If you are a mother to a new born or an infant, it is more than likely that your baby’s napping habits are your biggest concern.
Before we go any further, let’s take a look at some key napping facts.
Night sleep develops before day sleep. The morning nap starts to develop around 12 weeks followed by the afternoon naps.
Naps improve a child’s mood and reduces the crying. Getting a good quality day sleep helps their brains grow and develop.
Moreover, sleep begets sleep. if daytime sleep is bad night sleep falls apart.
The big challenge here is that naps are constantly changing. This can lead a parent to believe that either their child is not tired or is ready to drop their nap. Parents can feel helpless, but if you know what to expect based on your baby’s age and development then it ceases to be such an issue.
In the early months babies need a LOT OF SLEEP! Sleep cycles in the first five months change on an almost weekly basis. Naps may become unpredictable and this is normal.
So what do we do?
Get them to nap any which way you can at the first sleepy sign. This could in a carrier or a pram. It is OK to do what works and soon the naps will even out.
Between 6 and 8 months babies take 2-3 naps per day – a morning nap, an afternoon nap and a mini late afternoon nap. Between 9 and 12 months, babies drop this mini nap, the morning nap shortens and the afternoon nap gets longer. This nap begins approximately two – three hours after the morning nap.

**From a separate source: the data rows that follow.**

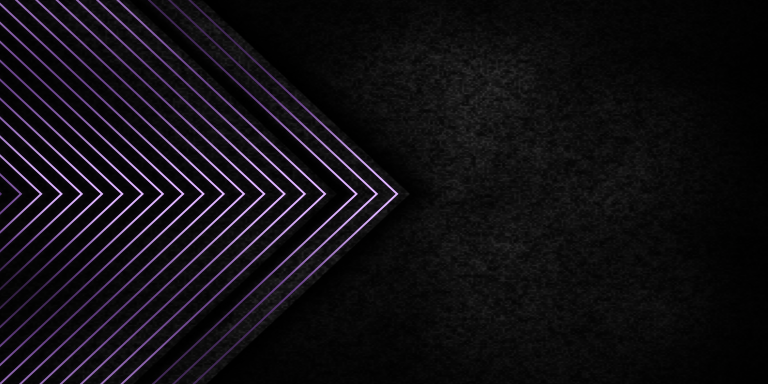
Give the GLSL for this background, as a Shadertoy shader.

```glsl
// Stacked dark chevron panels with thin violet outlines, pointing right over
// a grainy black leather wall. A skewed coordinate turns every chevron into a
// plain threshold; value noise supplies the wear and the grain.

const float SLOPE = 1.07;      // horizontal run per unit of height
const float TIP_Y = 0.495;     // height of all the chevron tips
const float SPACING = 0.0528;  // distance between neighbouring tips
const float INNER_EDGE = 0.877;
const float OUTER_EDGE = 1.067;

float hash(vec2 p) {
    vec3 q = fract(p.xyx * vec3(0.1031, 0.1030, 0.0973));
    q += dot(q, q.yzx + 33.33);
    return fract((q.x + q.y) * q.z);
}

float noise(vec2 p) {
    vec2 cell = floor(p), f = fract(p);
    f = f * f * (3.0 - 2.0 * f);
    return mix(mix(hash(cell), hash(cell + vec2(1, 0)), f.x),
               mix(hash(cell + vec2(0, 1)), hash(cell + 1.0), f.x), f.y);
}

float fbm(vec2 p) {
    float sum = 0.0, gain = 0.5;
    for (int i = 0; i < 5; i++) {
        sum += gain * noise(p);
        p = mat2(1.6, 1.2, -1.2, 1.6) * p + 7.3;
        gain *= 0.5;
    }
    return sum;
}

// Soft elliptical pool of light
float pool(vec2 p, vec2 centre, vec2 size) {
    vec2 d = (p - centre) / size;
    return exp(-dot(d, d));
}

// Fine leather grain, averaging about one
float leather(vec2 p) {
    float fine = noise(p * vec2(170.0, 230.0));
    float coarse = noise(p * vec2(65.0, 100.0) + 31.0);
    return 0.25 + 1.1 * fine * fine + 0.75 * coarse;
}

void mainImage(out vec4 fragColor, in vec2 fragCoord) {
    vec2 p = fragCoord / iResolution.y;
    float rise = abs(p.y - TIP_Y);
    float u = p.x + SLOPE * rise;
    float skew = length(vec2(1.0, SLOPE));
    float pixel = 1.0 / iResolution.y;
    float aa = pixel * skew;
    float grain = leather(p);
    float wear = fbm(p * vec2(4.0, 6.0));

    // Wall: worn patches of light fading toward the right and the corners
    float light = 0.014
        + 0.070 * pool(p, vec2(1.22, 0.73), vec2(0.30, 0.20))
        + 0.045 * pool(p, vec2(1.25, 0.33), vec2(0.45, 0.28))
        + 0.028 * pool(p, vec2(1.55, 0.60), vec2(0.38, 0.48));
    float wall = light * grain * (0.3 + 1.4 * wear);
    wall *= 1.0 - 0.6 * smoothstep(1.65, 2.0, p.x);
    wall *= mix(0.06, 1.0, smoothstep(0.0, 0.13, u - OUTER_EDGE));

    // Outer panel, shaded beside the inner one
    float outerPanel = 0.066 * grain * (0.5 + wear);
    outerPanel *= mix(0.04, 1.0, smoothstep(0.015, 0.09, u - INNER_EDGE));

    // Inner panel, darkest around the left centre
    float innerPanel = mix(0.014, 0.046, smoothstep(0.35, 0.87, u));
    innerPanel *= grain * (0.5 + wear);

    float inInner = 1.0 - smoothstep(-aa, aa, u - INNER_EDGE);
    float inOuter = 1.0 - smoothstep(-aa, aa, u - OUTER_EDGE);
    float surface = mix(mix(wall, outerPanel, inOuter), innerPanel, inInner);
    vec3 color = surface * vec3(1.0, 0.99, 1.0);

    // Repeated outlines; each panel has its own starting offset
    float onInner = 1.0 - step(INNER_EDGE, u);
    float lastTip = mix(1.034, 0.8465, onInner);
    float offset = (u - lastTip) / SPACING;
    float dist = abs(offset - round(offset)) * SPACING / skew;
    float inRange = step(u, lastTip + 0.02)
                  * max(onInner, step(0.905, u));
    float line = 1.0 - smoothstep(0.0022 - 0.5 * pixel, 0.0022 + 0.7 * pixel, dist);
    float halo = exp(-dist / 0.0035);

    // Sheen: bright near the tips, dim on the far arms and lower left
    float sheen = 0.58 + 0.48 * exp(-pow(rise / 0.20, 2.0));
    sheen += 0.22 * onInner * smoothstep(0.25, 0.5, rise);
    sheen -= 0.38 * pool(p, vec2(0.0, 0.28), vec2(0.22, 0.15));
    sheen -= 0.18 * (1.0 - onInner) * smoothstep(0.15, 0.42, rise);
    sheen *= mix(0.55, 1.0, smoothstep(0.0, 0.13, p.x + rise));
    vec3 violet = mix(vec3(0.62, 0.38, 0.82), vec3(0.84, 0.68, 0.97),
                      smoothstep(0.55, 1.05, sheen));
    color = mix(color, violet * sheen, line * inRange);
    color += vec3(0.10, 0.055, 0.14) * halo * sheen * inRange * (1.0 - line);

    fragColor = vec4(clamp(color, 0.0, 1.0), 1.0);
}
```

13-18 months is a tricky time not just for mums but also the children. It is around this time they transition from two naps to one. But before we start the transition we need to look for the following signs-
- a) Does the child sleep 11 hours of uninterrupted sleep at night
- b) Does he take longer to fall asleep for his morning nap
- c) Or does he sleep longer in the morning and take a long time to fall asleep in the afternoon or refuses the afternoon nap altogether.
These signs are an indication that your child is ready to consolidate his naps. To help him make this transition we start to push the morning nap a little later. Like for instance pushing it till 11 for few days and then 11:30 then noon and so on, with the aim to having them asleep by 12:30 or 1:00. And importantly bring the bedtime closer to 7 pm to make it easy for him.
This nap pattern will continue till he is ready to drop this nap altogether and move to more of a quiet time, which is anywhere from 3- 4 years.
It is important we time the naps based on his age, observe his sleepy cues and are aware of the window of wakefulness – a fancy way of saying a the length of time a baby can stay awake between sleep times. For instance, an eight month old will be able to stay awake for approximately 2-3 hours which increases as they get older.
Follow their lead and don’t be in a hurry to drop their naps. 95% of children still need some form of daytime sleep till the age of 4 even. They will test our boundaries and nap times will become a regular battleground. It’s fine- have an abbreviated nap routine, create a sleep inducing environment and don’t give up.